"Grave goods such as beautiful clothing, finely sewn in exotic fabrics, hardly reflect the deceased's everyday life, just as little as the formal attire of our era reflects our own daily lives. The rich material of grave goods should rather be seen as tangible expressions of underlying values."

Comment: RT has updated this story with a rebuttal:
Last week Swedish researchers made a startling claim they discovered the word 'Allah' embroidered into ancient Viking burial clothing. These findings have now been questioned by experts claiming the inscription "makes no sense in Arabic."

Annika Larsson's findings, which concluded that the inscriptions were evidence that Viking "burial customs were influenced by Islam and the idea of an eternal life in Paradise after death," were widely reported last week as a 'historic first'.

Associate Professor of Islamic Art and Architecture at the University of Texas, Stephennie Mulder, however, claims there is a "serious problem of dating."

Mulder explains that the Kufic script didn't exist at the time of the Vikings and that even if it did, the inscription still doesn't mean anything in Arabic.

Mulder adds that Larsson's claim is "based on extrapolation, not evidence," citing a textile specialist, Carolyn Priest-Dorman, who writes that the interpretation is based on "extensions of pattern, not an existing pattern."

Priest-Dorman and Mulder's analysis details how the texts say 'Allah' only if you presume that the embroidered fabric was originally twice as wide as it is now and that the pattern was replicated in specific ways, leading Mulder to say that "Larsson's extensions are entirely conjectural."

Speaking to RT.com, Annika Larsson, a researcher in textile archaeology at the Department of Archaeology and Ancient History at Sweden's Uppsala University, contested her critics' claims, saying that there is a "misunderstanding" from Mulder about the images.

"The scripts on the ribbons are like secret messages. First I thought they were copied by someone who didn't understand the message. But the patterns in the ribbons are like a puzzle or a rebus to read," she said.

"I have spoken to Muslims that tell me that even today sometimes you don't want to say/write/depict the Gods name clearly, so then you can make it like a puzzle, and even mirror it. I think that is what they have done on these ribbons.

"The project is represented in an Exhibition at Enköpings Museum not far from Stockholm, where we have reconstructed two ribbons.

"In this specific case we see a puzzle of two patterns - then mirrored.
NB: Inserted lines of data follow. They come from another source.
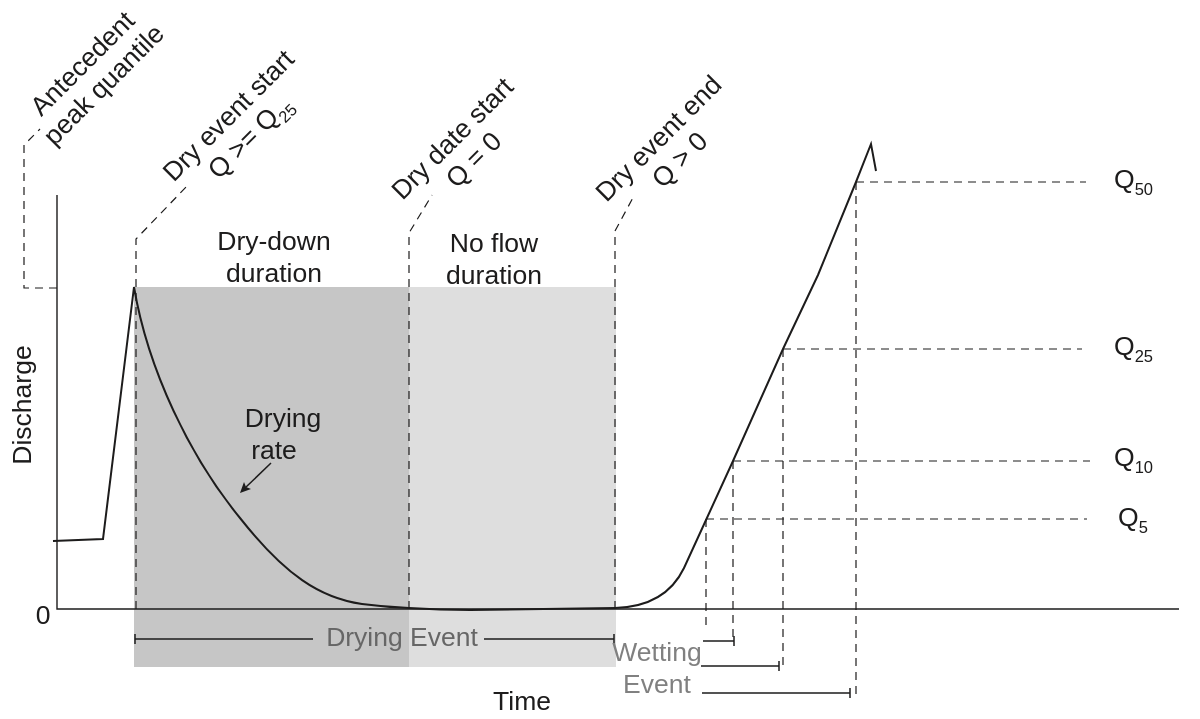
<!DOCTYPE html>
<html lang="en">
<head>
<meta charset="utf-8">
<title>Drying and wetting event hydrograph</title>
<style>
:root {
  --ink: #1d1c1c;
  --paper: #ffffff;
  --dry-down: #c6c6c6;
  --no-flow: #dedede;
  --drying-text: #666666;
  --wetting-text: #808080;
}
* { margin: 0; padding: 0; box-sizing: border-box; }
body { background: var(--paper); overflow: hidden; }
.hydrograph {
  position: relative;
  width: 1200px;
  height: 719px;
  overflow: hidden;
  background: var(--paper);
  color: var(--ink);
  font: 26.5px/32px "Liberation Sans", Arial, sans-serif;
}
.plot { position: absolute; inset: 0; display: block; }
.plot path, .plot line { fill: none; stroke: var(--ink); }
.axes { stroke-width: 1.4; }
.curve { stroke-width: 2; stroke-linejoin: miter; }
.guides { stroke-width: 1.2; stroke-dasharray: 8 6; }
.spans { stroke-width: 1.5; }
.plot .arrow-head { fill: var(--ink); stroke: none; }
.label {
  position: absolute;
  left: var(--x);
  top: var(--y);
  transform: translate(-50%, -50%) rotate(var(--turn, 0deg));
  text-align: center;
  white-space: nowrap;
}
.slanted { --turn: -45deg; line-height: 30px; }
.upright { --turn: -90deg; }
.quantile { transform: translate(0, -50%); }
.drying { color: var(--drying-text); }
.wetting { color: var(--wetting-text); }
.nudge { position: relative; left: -9px; }
sub { position: relative; top: 7px; font-size: 16.5px; line-height: 0; vertical-align: baseline; }
</style>
</head>
<body>
<main class="hydrograph">
  <svg class="plot" width="1200" height="719" viewBox="0 0 1200 719" aria-hidden="true">
    <rect x="134" y="287" width="275" height="380" fill="var(--dry-down)"/>
    <rect x="409" y="287" width="207" height="380" fill="var(--no-flow)"/>
    <g class="axes">
      <path d="M57 195V609H1179"/>
    </g>
    <g class="guides">
      <path d="M57 288H24V145L40 129"/>
      <path d="M136 609V239L188 185"/>
      <path d="M409 609V233L432 195"/>
      <path d="M615 609V231L635 194"/>
      <path d="M856 182H1086"/>
      <path d="M783 349H1082"/>
      <path d="M733 461H1090"/>
      <path d="M706 519H1087"/>
      <path d="M856 182V700"/>
      <path d="M783 349V670"/>
      <path d="M733 461V641"/>
      <path d="M706 519V625"/>
    </g>
    <path class="curve" d="M53 541L103 539L134 287C148 370 190 457 240 518C285 575 320 598 362 604Q385 607 409 608Q440 610 470 610L615 608C650 607 672 593 684 568L706 520L733 461L783 349L818 275L856 182L871 144L876 171"/>
    <g class="spans">
      <path d="M135 634V644M135 639H313M484 639H614M614 634V644"/>
      <path d="M703 641H734M734 636V646"/>
      <path d="M701 666H779M779 661V671"/>
      <path d="M702 693H850M850 688V698"/>
      <path d="M271 463L245 488"/>
    </g>
    <path class="arrow-head" d="M240 493L244 482L246 487L251 489Z"/>
  </svg>

  <p class="label slanted" style="--x:93px;--y:74px">Antecedent<br>peak quantile</p>
  <p class="label slanted" style="--x:239px;--y:126px">Dry event start<br>Q &gt;= Q<sub>25</sub></p>
  <p class="label slanted" style="--x:463px;--y:149px">Dry date start<br>Q = 0</p>
  <p class="label slanted" style="--x:669px;--y:149px">Dry event end<br>Q &gt; 0</p>

  <p class="label" style="--x:274px;--y:257px">Dry-down<br>duration</p>
  <p class="label" style="--x:494px;--y:259px">No flow<br>duration</p>
  <p class="label" style="--x:283px;--y:434px">Drying<br><span class="nudge">rate</span></p>

  <p class="label drying" style="--x:402px;--y:637px">Drying Event</p>
  <p class="label wetting" style="--x:657px;--y:668px">Wetting<br>Event</p>

  <p class="label upright" style="--x:22px;--y:405px">Discharge</p>
  <p class="label" style="--x:522px;--y:701px">Time</p>
  <p class="label" style="--x:43px;--y:615px">0</p>

  <p class="label quantile" style="--x:1114px;--y:179px">Q<sub>50</sub></p>
  <p class="label quantile" style="--x:1114px;--y:346px">Q<sub>25</sub></p>
  <p class="label quantile" style="--x:1114px;--y:457px">Q<sub>10</sub></p>
  <p class="label quantile" style="--x:1118px;--y:517px">Q<sub>5</sub></p>
</main>
</body>
</html>
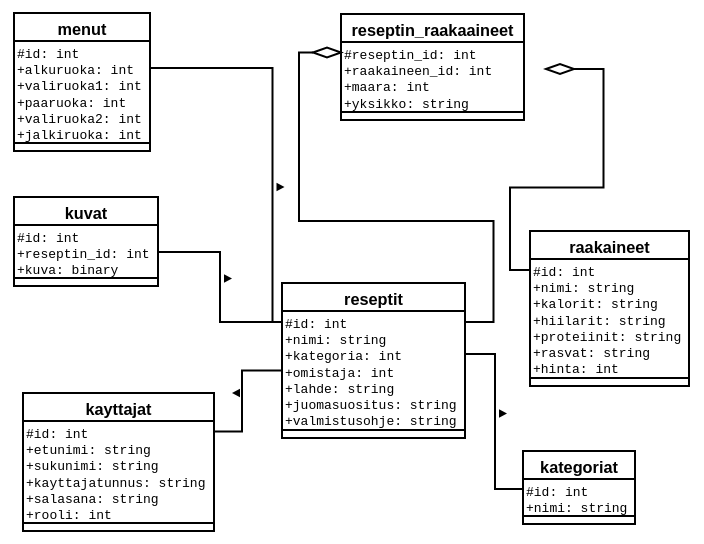
<!DOCTYPE html>
<html lang="fi">
<head>
<meta charset="utf-8">
<title>Luokkakaavio</title>
<style>
:root { --ink: #000; --paper: #fff; }
* { box-sizing: border-box; margin: 0; padding: 0; }
html, body { width: 704px; height: 544px; overflow: hidden; background: var(--paper); }
.diagram { position: relative; width: 704px; height: 544px; overflow: hidden; color: var(--ink); }
.entity {
  position: absolute;
  display: grid;
  grid-template-rows: 28px 1fr 8px;
  border: 2px solid var(--ink);
  background: var(--paper);
}
.entity h2 {
  height: 28px;
  padding-top: 2px;
  border-bottom: 2px solid var(--ink);
  font: bold 16.3px/26px "Liberation Sans", Arial, sans-serif;
  text-align: center;
  white-space: nowrap;
}
.attributes {
  min-height: 0;
  padding: 5px 0 0 2px;
  list-style: none;
  font: 13px/16.2px "Liberation Mono", "Courier New", monospace;
  white-space: nowrap;
}
.operations { border-top: 2px solid var(--ink); }
#menut { left: 13px; top: 12px; width: 138px; height: 140px; }
#reseptin-raakaaineet { left: 340px; top: 13px; width: 185px; height: 108px; }
#kuvat { left: 13px; top: 196px; width: 146px; height: 91px; }
#reseptit { left: 281px; top: 282px; width: 185px; height: 157px; }
#raakaineet { left: 529px; top: 230px; width: 161px; height: 157px; }
#kayttajat { left: 22px; top: 392px; width: 193px; height: 140px; }
#kategoriat { left: 522px; top: 450px; width: 114px; height: 75px; }
.relations { position: absolute; left: 0; top: 0; }
.lines { fill: none; stroke: var(--ink); stroke-width: 2; }
.diamonds { fill: var(--paper); stroke: var(--ink); stroke-width: 2; }
.arrows { fill: var(--ink); }
</style>
</head>
<body>
<main class="diagram">
  <section class="entity" id="menut">
    <h2>menut</h2>
    <ul class="attributes">
      <li>#id: int</li>
      <li>+alkuruoka: int</li>
      <li>+valiruoka1: int</li>
      <li>+paaruoka: int</li>
      <li>+valiruoka2: int</li>
      <li>+jalkiruoka: int</li>
    </ul>
    <div class="operations"></div>
  </section>

  <section class="entity" id="reseptin-raakaaineet">
    <h2>reseptin_raakaaineet</h2>
    <ul class="attributes">
      <li>#reseptin_id: int</li>
      <li>+raakaineen_id: int</li>
      <li>+maara: int</li>
      <li>+yksikko: string</li>
    </ul>
    <div class="operations"></div>
  </section>

  <section class="entity" id="kuvat">
    <h2>kuvat</h2>
    <ul class="attributes">
      <li>#id: int</li>
      <li>+reseptin_id: int</li>
      <li>+kuva: binary</li>
    </ul>
    <div class="operations"></div>
  </section>

  <section class="entity" id="reseptit">
    <h2>reseptit</h2>
    <ul class="attributes">
      <li>#id: int</li>
      <li>+nimi: string</li>
      <li>+kategoria: int</li>
      <li>+omistaja: int</li>
      <li>+lahde: string</li>
      <li>+juomasuositus: string</li>
      <li>+valmistusohje: string</li>
    </ul>
    <div class="operations"></div>
  </section>

  <section class="entity" id="raakaineet">
    <h2>raakaineet</h2>
    <ul class="attributes">
      <li>#id: int</li>
      <li>+nimi: string</li>
      <li>+kalorit: string</li>
      <li>+hiilarit: string</li>
      <li>+proteiinit: string</li>
      <li>+rasvat: string</li>
      <li>+hinta: int</li>
    </ul>
    <div class="operations"></div>
  </section>

  <section class="entity" id="kayttajat">
    <h2>kayttajat</h2>
    <ul class="attributes">
      <li>#id: int</li>
      <li>+etunimi: string</li>
      <li>+sukunimi: string</li>
      <li>+kayttajatunnus: string</li>
      <li>+salasana: string</li>
      <li>+rooli: int</li>
    </ul>
    <div class="operations"></div>
  </section>

  <section class="entity" id="kategoriat">
    <h2>kategoriat</h2>
    <ul class="attributes">
      <li>#id: int</li>
      <li>+nimi: string</li>
    </ul>
    <div class="operations"></div>
  </section>

  <svg class="relations" width="704" height="544" viewBox="0 0 704 544" aria-hidden="true">
    <defs>
      <polygon id="diamond" points="0,0 14,-5 28,0 14,5"/>
      <polygon id="arrow" points="0,-4.3 8,0 0,4.3"/>
    </defs>
    <g class="lines">
      <path d="M150 68H272.5V322H282"/>
      <path d="M158 252H220V322H282"/>
      <path d="M214 431.5H242V370.5H282"/>
      <path d="M313 52.5H299V221H493.5V322H465"/>
      <path d="M574 69H603.5V187.5H510V270H530"/>
      <path d="M465 354H495V489H523"/>
    </g>
    <g class="diamonds">
      <use href="#diamond" x="313" y="52.5"/>
      <use href="#diamond" x="546" y="69"/>
    </g>
    <g class="arrows">
      <use href="#arrow" x="276.5" y="187"/>
      <use href="#arrow" x="224" y="278.5"/>
      <use href="#arrow" x="499" y="413.5"/>
      <use href="#arrow" transform="translate(240 393) scale(-1 1)"/>
    </g>
  </svg>
</main>
</body>
</html>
It is like a hidden or secret message, that is still sometimes used in the Muslim tradition when writing the name of God," she added.

Brick Wall

Jerusalem: Sections of Western Wall uncovered, hidden for 1700 yrs, includes Roman theater

© Ronen Zvulun / Reuters
Israel Antiquities Authority archaeologist Dr. Joe Uziel stands inside a theatre-like structure during a media tour to reveal the structure which was discovered during excavation works underneath Wilson's Arch in the Western Wall tunnels in Jerusalem's Old City.
Archaeologists have discovered an eight-meter-high section of the Western Wall and a subterranean Roman theater, which haven't been seen by human eyes for almost two millennia.

The Israel Antiquity Authority announced the discovery on Monday following a two-year excavation of the site. "From a research perspective, this is a sensational find," archaeologist Joe Uziel said at a press conference on Monday morning in Jerusalem's Old City, as cited by The Jerusalem Post.

"The discovery was a real surprise. We did not imagine that a window would open for us onto the mystery of Jerusalem's lost theater. Like much of archeological research, the expectation is that a certain thing will be found. But at the end of the process, other findings - surprising and thought-provoking - are unearthed," Uziel added.

Archaeologists have searched for the ruins for 150 years, according to The Times of Israel, and their discovery is already altering their perceptions of Roman-occupied Jerusalem after the fall of the Second Temple and destruction of Jerusalem by the Romans in 70 CE.
© Menahem Kahana / AFP
Workers restore a ceiling of the Western Wall tunnels near the site where Israeli Antiquity Authority recently discovered an ancient roman theatre in Jerusalem's Old City.